# ABOUT THIS EXERCISE
How many lines in the records below hold the string "join"? Please answer with the number and nothing more.
:: LISTED RECORDS ::
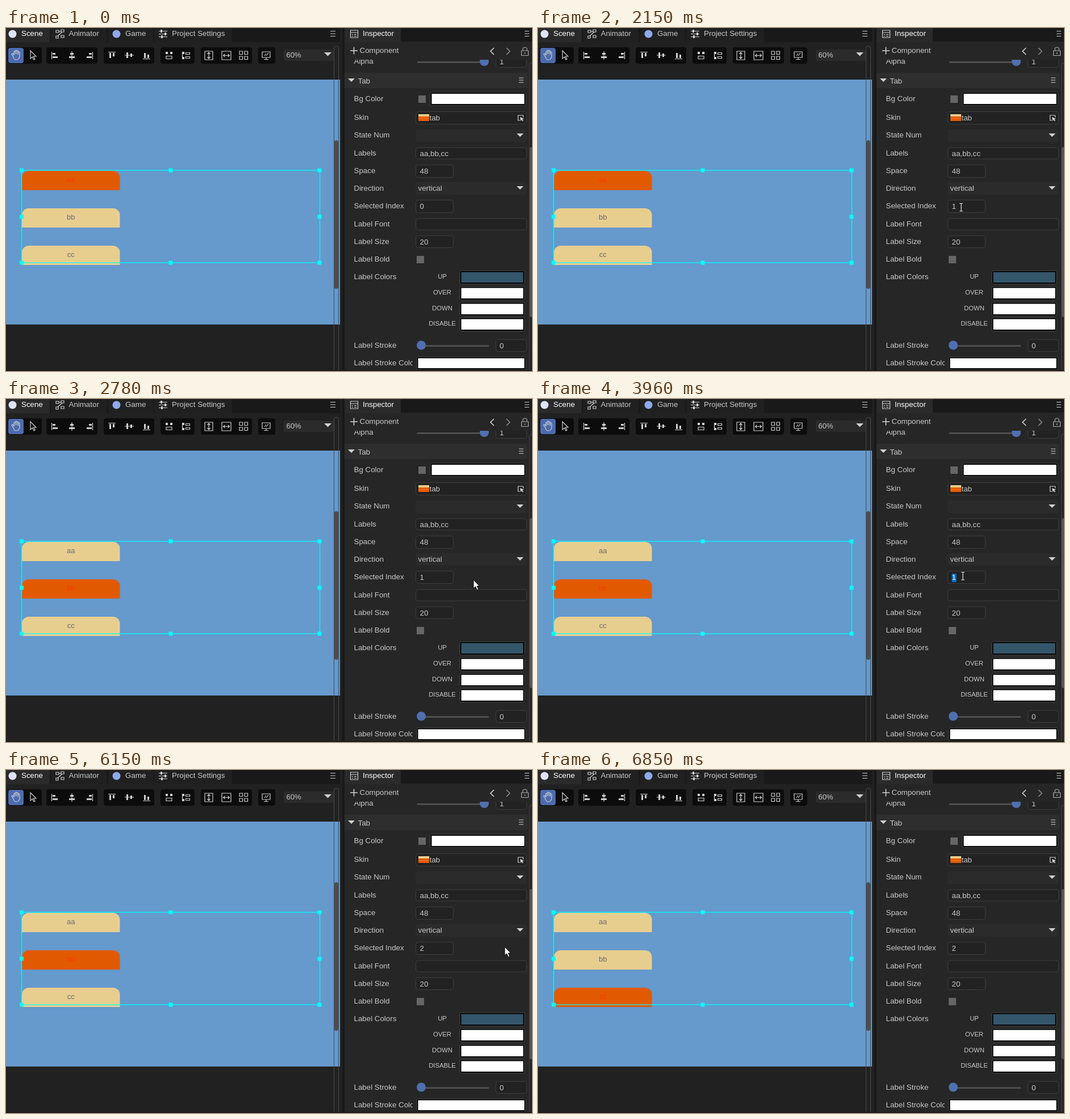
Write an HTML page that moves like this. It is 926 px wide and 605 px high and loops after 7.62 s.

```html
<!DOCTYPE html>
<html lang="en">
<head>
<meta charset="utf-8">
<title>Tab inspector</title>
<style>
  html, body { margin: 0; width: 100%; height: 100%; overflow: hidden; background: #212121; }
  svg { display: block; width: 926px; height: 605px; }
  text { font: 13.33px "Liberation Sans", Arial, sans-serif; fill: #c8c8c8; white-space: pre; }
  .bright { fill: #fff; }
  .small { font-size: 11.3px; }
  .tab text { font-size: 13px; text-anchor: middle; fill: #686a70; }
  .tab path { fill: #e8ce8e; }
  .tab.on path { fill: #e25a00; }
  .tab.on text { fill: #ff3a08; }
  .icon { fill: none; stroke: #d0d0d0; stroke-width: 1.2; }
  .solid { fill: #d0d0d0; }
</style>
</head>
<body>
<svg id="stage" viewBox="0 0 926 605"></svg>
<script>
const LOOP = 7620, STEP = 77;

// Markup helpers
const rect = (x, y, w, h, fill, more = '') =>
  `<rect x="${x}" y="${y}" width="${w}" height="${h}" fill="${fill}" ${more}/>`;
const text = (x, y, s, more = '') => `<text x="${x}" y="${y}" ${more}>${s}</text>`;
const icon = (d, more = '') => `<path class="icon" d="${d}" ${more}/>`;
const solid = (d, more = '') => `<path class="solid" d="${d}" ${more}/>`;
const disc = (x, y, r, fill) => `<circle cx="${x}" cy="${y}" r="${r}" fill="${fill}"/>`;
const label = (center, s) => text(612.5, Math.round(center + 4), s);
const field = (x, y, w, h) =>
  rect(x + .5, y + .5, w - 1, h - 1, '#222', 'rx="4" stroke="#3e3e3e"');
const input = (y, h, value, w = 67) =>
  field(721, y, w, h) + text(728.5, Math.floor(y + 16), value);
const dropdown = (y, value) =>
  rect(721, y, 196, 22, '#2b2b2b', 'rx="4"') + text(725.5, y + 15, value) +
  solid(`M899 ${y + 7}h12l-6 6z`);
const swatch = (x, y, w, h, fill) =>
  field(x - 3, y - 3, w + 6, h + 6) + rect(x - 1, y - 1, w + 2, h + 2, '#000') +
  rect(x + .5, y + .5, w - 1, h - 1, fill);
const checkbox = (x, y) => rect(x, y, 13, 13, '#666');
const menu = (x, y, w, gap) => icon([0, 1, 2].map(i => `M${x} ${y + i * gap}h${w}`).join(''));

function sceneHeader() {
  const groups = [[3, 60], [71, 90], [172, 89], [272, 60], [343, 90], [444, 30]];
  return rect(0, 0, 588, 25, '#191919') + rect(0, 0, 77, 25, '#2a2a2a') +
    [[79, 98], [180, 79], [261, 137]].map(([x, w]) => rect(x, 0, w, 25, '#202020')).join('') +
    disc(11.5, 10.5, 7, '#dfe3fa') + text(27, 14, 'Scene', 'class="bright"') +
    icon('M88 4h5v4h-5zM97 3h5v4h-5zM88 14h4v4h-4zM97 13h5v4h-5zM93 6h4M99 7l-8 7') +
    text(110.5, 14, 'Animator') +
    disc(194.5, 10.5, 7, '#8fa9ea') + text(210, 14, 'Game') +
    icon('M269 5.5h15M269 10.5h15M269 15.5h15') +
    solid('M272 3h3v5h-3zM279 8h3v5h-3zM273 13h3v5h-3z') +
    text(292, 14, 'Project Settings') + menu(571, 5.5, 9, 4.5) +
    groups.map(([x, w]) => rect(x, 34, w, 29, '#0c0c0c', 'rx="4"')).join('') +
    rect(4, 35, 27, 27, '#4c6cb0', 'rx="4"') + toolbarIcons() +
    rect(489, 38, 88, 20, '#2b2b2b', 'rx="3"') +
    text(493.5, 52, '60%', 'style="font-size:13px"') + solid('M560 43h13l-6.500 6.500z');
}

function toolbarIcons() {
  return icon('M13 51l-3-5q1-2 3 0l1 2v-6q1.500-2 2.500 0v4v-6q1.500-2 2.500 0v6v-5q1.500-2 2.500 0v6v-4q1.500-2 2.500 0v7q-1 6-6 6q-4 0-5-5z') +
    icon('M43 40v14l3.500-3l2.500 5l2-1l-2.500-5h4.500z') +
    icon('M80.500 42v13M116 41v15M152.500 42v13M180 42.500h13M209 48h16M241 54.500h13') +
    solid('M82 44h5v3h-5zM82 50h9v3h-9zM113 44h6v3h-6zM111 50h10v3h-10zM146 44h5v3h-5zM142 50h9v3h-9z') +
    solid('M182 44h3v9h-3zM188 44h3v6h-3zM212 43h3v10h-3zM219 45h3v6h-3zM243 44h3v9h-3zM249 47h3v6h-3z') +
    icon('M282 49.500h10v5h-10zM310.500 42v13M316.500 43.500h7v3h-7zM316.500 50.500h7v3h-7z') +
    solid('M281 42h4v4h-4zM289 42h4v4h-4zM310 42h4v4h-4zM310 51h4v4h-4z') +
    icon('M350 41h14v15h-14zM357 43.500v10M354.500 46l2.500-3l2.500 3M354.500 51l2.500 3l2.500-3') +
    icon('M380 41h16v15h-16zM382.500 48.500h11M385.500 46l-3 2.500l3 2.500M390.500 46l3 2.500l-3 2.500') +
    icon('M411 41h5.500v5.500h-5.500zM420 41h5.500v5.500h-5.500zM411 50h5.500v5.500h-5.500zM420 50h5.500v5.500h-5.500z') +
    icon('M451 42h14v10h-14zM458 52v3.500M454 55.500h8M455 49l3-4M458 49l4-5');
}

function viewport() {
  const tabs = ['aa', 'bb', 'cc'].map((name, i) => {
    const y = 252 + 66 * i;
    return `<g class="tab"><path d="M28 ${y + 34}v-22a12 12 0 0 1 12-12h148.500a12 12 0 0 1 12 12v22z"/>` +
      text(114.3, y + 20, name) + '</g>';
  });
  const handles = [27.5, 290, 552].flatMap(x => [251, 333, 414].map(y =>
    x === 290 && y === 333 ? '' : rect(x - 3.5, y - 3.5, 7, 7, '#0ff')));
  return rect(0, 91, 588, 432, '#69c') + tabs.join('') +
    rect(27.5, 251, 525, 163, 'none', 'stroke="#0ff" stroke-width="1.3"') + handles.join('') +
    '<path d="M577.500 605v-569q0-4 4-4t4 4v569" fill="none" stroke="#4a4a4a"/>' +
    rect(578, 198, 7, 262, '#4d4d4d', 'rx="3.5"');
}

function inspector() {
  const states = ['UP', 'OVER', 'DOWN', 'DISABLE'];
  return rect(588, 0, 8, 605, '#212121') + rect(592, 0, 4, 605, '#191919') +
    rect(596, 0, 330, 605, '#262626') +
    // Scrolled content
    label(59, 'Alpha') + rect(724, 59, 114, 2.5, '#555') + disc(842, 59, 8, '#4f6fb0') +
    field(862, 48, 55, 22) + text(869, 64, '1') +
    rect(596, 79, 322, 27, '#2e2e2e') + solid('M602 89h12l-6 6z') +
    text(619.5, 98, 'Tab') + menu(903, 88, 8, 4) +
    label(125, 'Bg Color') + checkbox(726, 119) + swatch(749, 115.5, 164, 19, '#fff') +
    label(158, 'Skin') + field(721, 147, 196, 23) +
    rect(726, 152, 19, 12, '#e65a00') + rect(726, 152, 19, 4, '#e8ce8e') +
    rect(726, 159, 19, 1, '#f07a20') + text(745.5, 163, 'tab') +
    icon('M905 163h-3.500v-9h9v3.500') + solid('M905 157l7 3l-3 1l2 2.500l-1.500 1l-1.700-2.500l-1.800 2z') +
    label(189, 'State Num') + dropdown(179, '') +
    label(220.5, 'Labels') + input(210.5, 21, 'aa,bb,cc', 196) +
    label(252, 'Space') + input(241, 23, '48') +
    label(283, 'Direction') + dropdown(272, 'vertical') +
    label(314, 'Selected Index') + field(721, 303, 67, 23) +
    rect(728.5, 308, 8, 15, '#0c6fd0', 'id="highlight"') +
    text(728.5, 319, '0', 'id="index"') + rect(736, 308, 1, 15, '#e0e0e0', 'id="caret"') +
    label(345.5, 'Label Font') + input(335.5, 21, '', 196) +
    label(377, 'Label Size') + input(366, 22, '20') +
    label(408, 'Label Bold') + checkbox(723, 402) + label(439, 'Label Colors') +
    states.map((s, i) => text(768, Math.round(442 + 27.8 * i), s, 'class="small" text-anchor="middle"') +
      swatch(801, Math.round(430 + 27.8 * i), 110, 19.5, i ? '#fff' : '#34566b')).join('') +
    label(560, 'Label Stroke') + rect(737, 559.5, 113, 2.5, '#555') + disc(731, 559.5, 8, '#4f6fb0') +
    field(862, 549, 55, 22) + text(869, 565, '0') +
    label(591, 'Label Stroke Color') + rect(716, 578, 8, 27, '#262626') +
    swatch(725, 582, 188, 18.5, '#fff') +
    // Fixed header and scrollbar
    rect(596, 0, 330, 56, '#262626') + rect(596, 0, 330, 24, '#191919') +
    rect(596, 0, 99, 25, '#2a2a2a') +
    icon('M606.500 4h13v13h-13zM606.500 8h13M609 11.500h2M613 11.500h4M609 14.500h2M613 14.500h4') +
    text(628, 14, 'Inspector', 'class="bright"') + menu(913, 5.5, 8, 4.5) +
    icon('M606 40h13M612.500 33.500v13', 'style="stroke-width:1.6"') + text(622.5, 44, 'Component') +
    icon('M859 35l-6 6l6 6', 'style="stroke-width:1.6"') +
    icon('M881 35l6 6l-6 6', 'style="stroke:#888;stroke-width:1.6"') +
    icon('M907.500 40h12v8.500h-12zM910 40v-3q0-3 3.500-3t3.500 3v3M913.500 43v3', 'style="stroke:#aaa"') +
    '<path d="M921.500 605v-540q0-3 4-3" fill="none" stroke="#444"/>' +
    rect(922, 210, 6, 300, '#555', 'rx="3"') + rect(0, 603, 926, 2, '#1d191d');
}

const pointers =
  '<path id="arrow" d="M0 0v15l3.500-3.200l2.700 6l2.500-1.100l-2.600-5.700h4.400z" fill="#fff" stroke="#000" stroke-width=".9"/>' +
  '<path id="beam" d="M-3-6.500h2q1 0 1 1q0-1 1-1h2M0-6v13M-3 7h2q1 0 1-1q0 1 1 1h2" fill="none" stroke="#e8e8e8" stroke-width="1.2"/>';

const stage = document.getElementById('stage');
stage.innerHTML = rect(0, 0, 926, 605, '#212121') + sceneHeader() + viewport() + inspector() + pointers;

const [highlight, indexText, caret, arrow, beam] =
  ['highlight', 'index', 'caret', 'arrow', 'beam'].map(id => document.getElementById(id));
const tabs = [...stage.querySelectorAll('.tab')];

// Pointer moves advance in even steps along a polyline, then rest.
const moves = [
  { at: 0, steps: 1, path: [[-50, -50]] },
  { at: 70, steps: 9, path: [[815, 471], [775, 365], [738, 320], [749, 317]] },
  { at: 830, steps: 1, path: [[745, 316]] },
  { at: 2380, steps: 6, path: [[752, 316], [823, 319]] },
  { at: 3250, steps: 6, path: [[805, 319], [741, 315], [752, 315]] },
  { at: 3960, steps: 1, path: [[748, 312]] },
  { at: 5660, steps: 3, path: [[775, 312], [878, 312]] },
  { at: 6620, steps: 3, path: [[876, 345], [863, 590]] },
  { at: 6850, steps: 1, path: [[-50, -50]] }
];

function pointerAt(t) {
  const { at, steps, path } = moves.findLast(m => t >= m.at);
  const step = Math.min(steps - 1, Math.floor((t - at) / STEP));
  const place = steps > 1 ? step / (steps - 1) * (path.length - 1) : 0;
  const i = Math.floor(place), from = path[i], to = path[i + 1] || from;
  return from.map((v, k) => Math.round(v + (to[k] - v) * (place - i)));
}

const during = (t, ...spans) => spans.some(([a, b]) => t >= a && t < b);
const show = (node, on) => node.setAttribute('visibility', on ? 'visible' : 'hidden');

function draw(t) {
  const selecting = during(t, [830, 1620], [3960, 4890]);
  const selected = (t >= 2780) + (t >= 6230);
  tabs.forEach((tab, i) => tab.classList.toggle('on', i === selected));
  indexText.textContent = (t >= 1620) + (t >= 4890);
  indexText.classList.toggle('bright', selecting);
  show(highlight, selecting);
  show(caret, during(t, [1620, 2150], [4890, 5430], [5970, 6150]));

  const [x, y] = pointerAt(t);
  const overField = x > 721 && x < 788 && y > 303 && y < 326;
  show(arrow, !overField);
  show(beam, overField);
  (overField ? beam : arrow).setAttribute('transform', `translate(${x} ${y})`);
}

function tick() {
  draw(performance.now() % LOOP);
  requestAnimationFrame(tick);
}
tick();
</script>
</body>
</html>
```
:::
# REPLY
6